[Opening INFORMATION SHOWN section]

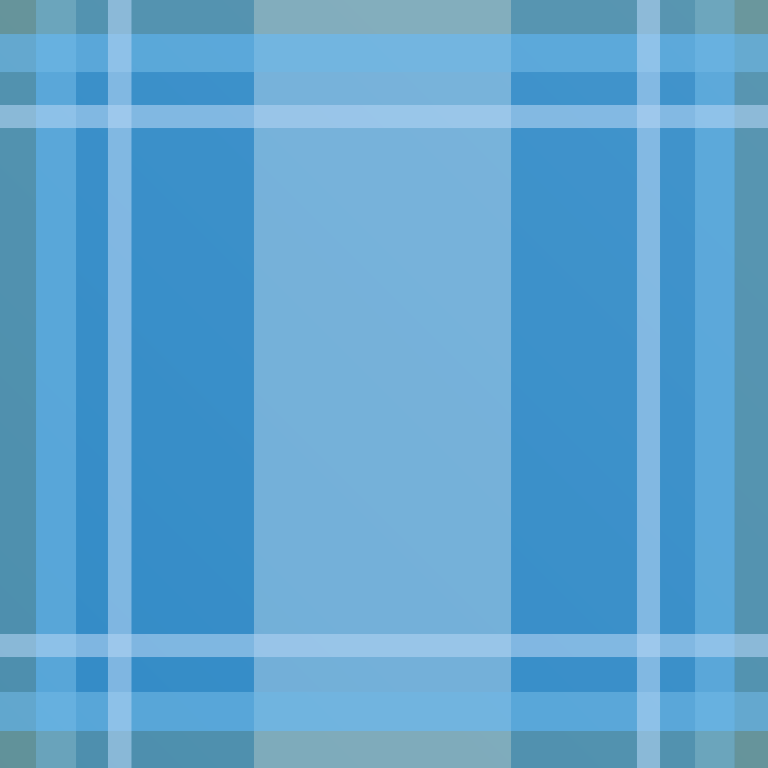
Reproduce this pattern procedurally as a WebGL 1 fragment shader.

```glsl
precision highp float;
// Blue tartan: translucent vertical and horizontal bands over a soft diagonal gradient.
uniform vec2 u_resolution;

// Ground gradient, lower left to upper right
const vec3 GROUND_LOW = vec3(0.200, 0.545, 0.778);
const vec3 GROUND_HIGH = vec3(0.260, 0.582, 0.800);

// Dyes: colour and opacity
const vec4 WHITE = vec4(1.0, 1.0, 1.0, 0.30);
const vec4 OLIVE = vec4(0.660, 0.610, 0.330, 0.22);
const vec4 SKY = vec4(0.435, 0.718, 0.894, 0.60);
const vec4 PALE = vec4(0.690, 0.825, 0.950, 0.60);

// Band edges as (start, end) in canvas units
const vec2 CENTRE_X = vec2(0.3307, 0.6654);
const vec2 OLIVE_LEFT = vec2(-0.1, 0.0990);
const vec2 OLIVE_RIGHT = vec2(0.9050, 1.1);
const vec2 SKY_LEFT = vec2(0.0469, 0.0990);
const vec2 SKY_RIGHT = vec2(0.9050, 0.9564);
const vec2 PALE_LEFT = vec2(0.1406, 0.1712);
const vec2 PALE_RIGHT = vec2(0.8294, 0.8594);
const vec2 SKY_BOTTOM = vec2(0.0482, 0.0990);
const vec2 SKY_TOP = vec2(0.9062, 0.9557);
const vec2 PALE_BOTTOM = vec2(0.1445, 0.1745);
const vec2 PALE_TOP = vec2(0.8333, 0.8633);

// Antialiased coverage of one band
float band(float t, vec2 edges, float pixel) {
  vec2 cover = clamp((t - edges) / pixel + 0.5, 0.0, 1.0);
  return cover.x - cover.y;
}

vec3 dye(vec3 cloth, vec4 colour, float cover) {
  return mix(cloth, colour.rgb, colour.a * cover);
}

void main() {
  vec2 uv = gl_FragCoord.xy / u_resolution;
  vec2 pixel = 1.0 / u_resolution;
  vec3 cloth = mix(GROUND_LOW, GROUND_HIGH, 0.5 * (uv.x + uv.y));

  // Vertical bands; olive fills only the outer margins
  float skyX = band(uv.x, SKY_LEFT, pixel.x) + band(uv.x, SKY_RIGHT, pixel.x);
  float oliveX = band(uv.x, OLIVE_LEFT, pixel.x) + band(uv.x, OLIVE_RIGHT, pixel.x);
  cloth = dye(cloth, WHITE, band(uv.x, CENTRE_X, pixel.x));
  cloth = dye(cloth, OLIVE, oliveX - skyX);
  cloth = dye(cloth, SKY, skyX);

  // Horizontal bands
  float oliveY = band(uv.y, vec2(-0.1, SKY_BOTTOM.x), pixel.y)
               + band(uv.y, vec2(SKY_TOP.y, 1.1), pixel.y);
  float skyY = band(uv.y, SKY_BOTTOM, pixel.y) + band(uv.y, SKY_TOP, pixel.y);
  float paleY = band(uv.y, PALE_BOTTOM, pixel.y) + band(uv.y, PALE_TOP, pixel.y);
  cloth = dye(cloth, OLIVE, oliveY);
  cloth = dye(cloth, SKY, skyY);
  cloth = dye(cloth, PALE, paleY);

  // Narrow vertical threads lie on top
  float paleX = band(uv.x, PALE_LEFT, pixel.x) + band(uv.x, PALE_RIGHT, pixel.x);
  cloth = dye(cloth, PALE, paleX);

  gl_FragColor = vec4(cloth, 1.0);
}
```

[Closing INFORMATION SHOWN section]

_PROBLEM_
Retype each entry above character for character; pictures stay out.

_RESPONSE BELOW_
Reproduce this pattern procedurally as a WebGL 1 fragment shader.

```glsl
precision highp float;
// Blue tartan: translucent vertical and horizontal bands over a soft diagonal gradient.
uniform vec2 u_resolution;

// Ground gradient, lower left to upper right
const vec3 GROUND_LOW = vec3(0.200, 0.545, 0.778);
const vec3 GROUND_HIGH = vec3(0.260, 0.582, 0.800);

// Dyes: colour and opacity
const vec4 WHITE = vec4(1.0, 1.0, 1.0, 0.30);
const vec4 OLIVE = vec4(0.660, 0.610, 0.330, 0.22);
const vec4 SKY = vec4(0.435, 0.718, 0.894, 0.60);
const vec4 PALE = vec4(0.690, 0.825, 0.950, 0.60);

// Band edges as (start, end) in canvas units
const vec2 CENTRE_X = vec2(0.3307, 0.6654);
const vec2 OLIVE_LEFT = vec2(-0.1, 0.0990);
const vec2 OLIVE_RIGHT = vec2(0.9050, 1.1);
const vec2 SKY_LEFT = vec2(0.0469, 0.0990);
const vec2 SKY_RIGHT = vec2(0.9050, 0.9564);
const vec2 PALE_LEFT = vec2(0.1406, 0.1712);
const vec2 PALE_RIGHT = vec2(0.8294, 0.8594);
const vec2 SKY_BOTTOM = vec2(0.0482, 0.0990);
const vec2 SKY_TOP = vec2(0.9062, 0.9557);
const vec2 PALE_BOTTOM = vec2(0.1445, 0.1745);
const vec2 PALE_TOP = vec2(0.8333, 0.8633);

// Antialiased coverage of one band
float band(float t, vec2 edges, float pixel) {
  vec2 cover = clamp((t - edges) / pixel + 0.5, 0.0, 1.0);
  return cover.x - cover.y;
}

vec3 dye(vec3 cloth, vec4 colour, float cover) {
  return mix(cloth, colour.rgb, colour.a * cover);
}

void main() {
  vec2 uv = gl_FragCoord.xy / u_resolution;
  vec2 pixel = 1.0 / u_resolution;
  vec3 cloth = mix(GROUND_LOW, GROUND_HIGH, 0.5 * (uv.x + uv.y));

  // Vertical bands; olive fills only the outer margins
  float skyX = band(uv.x, SKY_LEFT, pixel.x) + band(uv.x, SKY_RIGHT, pixel.x);
  float oliveX = band(uv.x, OLIVE_LEFT, pixel.x) + band(uv.x, OLIVE_RIGHT, pixel.x);
  cloth = dye(cloth, WHITE, band(uv.x, CENTRE_X, pixel.x));
  cloth = dye(cloth, OLIVE, oliveX - skyX);
  cloth = dye(cloth, SKY, skyX);

  // Horizontal bands
  float oliveY = band(uv.y, vec2(-0.1, SKY_BOTTOM.x), pixel.y)
               + band(uv.y, vec2(SKY_TOP.y, 1.1), pixel.y);
  float skyY = band(uv.y, SKY_BOTTOM, pixel.y) + band(uv.y, SKY_TOP, pixel.y);
  float paleY = band(uv.y, PALE_BOTTOM, pixel.y) + band(uv.y, PALE_TOP, pixel.y);
  cloth = dye(cloth, OLIVE, oliveY);
  cloth = dye(cloth, SKY, skyY);
  cloth = dye(cloth, PALE, paleY);

  // Narrow vertical threads lie on top
  float paleX = band(uv.x, PALE_LEFT, pixel.x) + band(uv.x, PALE_RIGHT, pixel.x);
  cloth = dye(cloth, PALE, paleX);

  gl_FragColor = vec4(cloth, 1.0);
}
```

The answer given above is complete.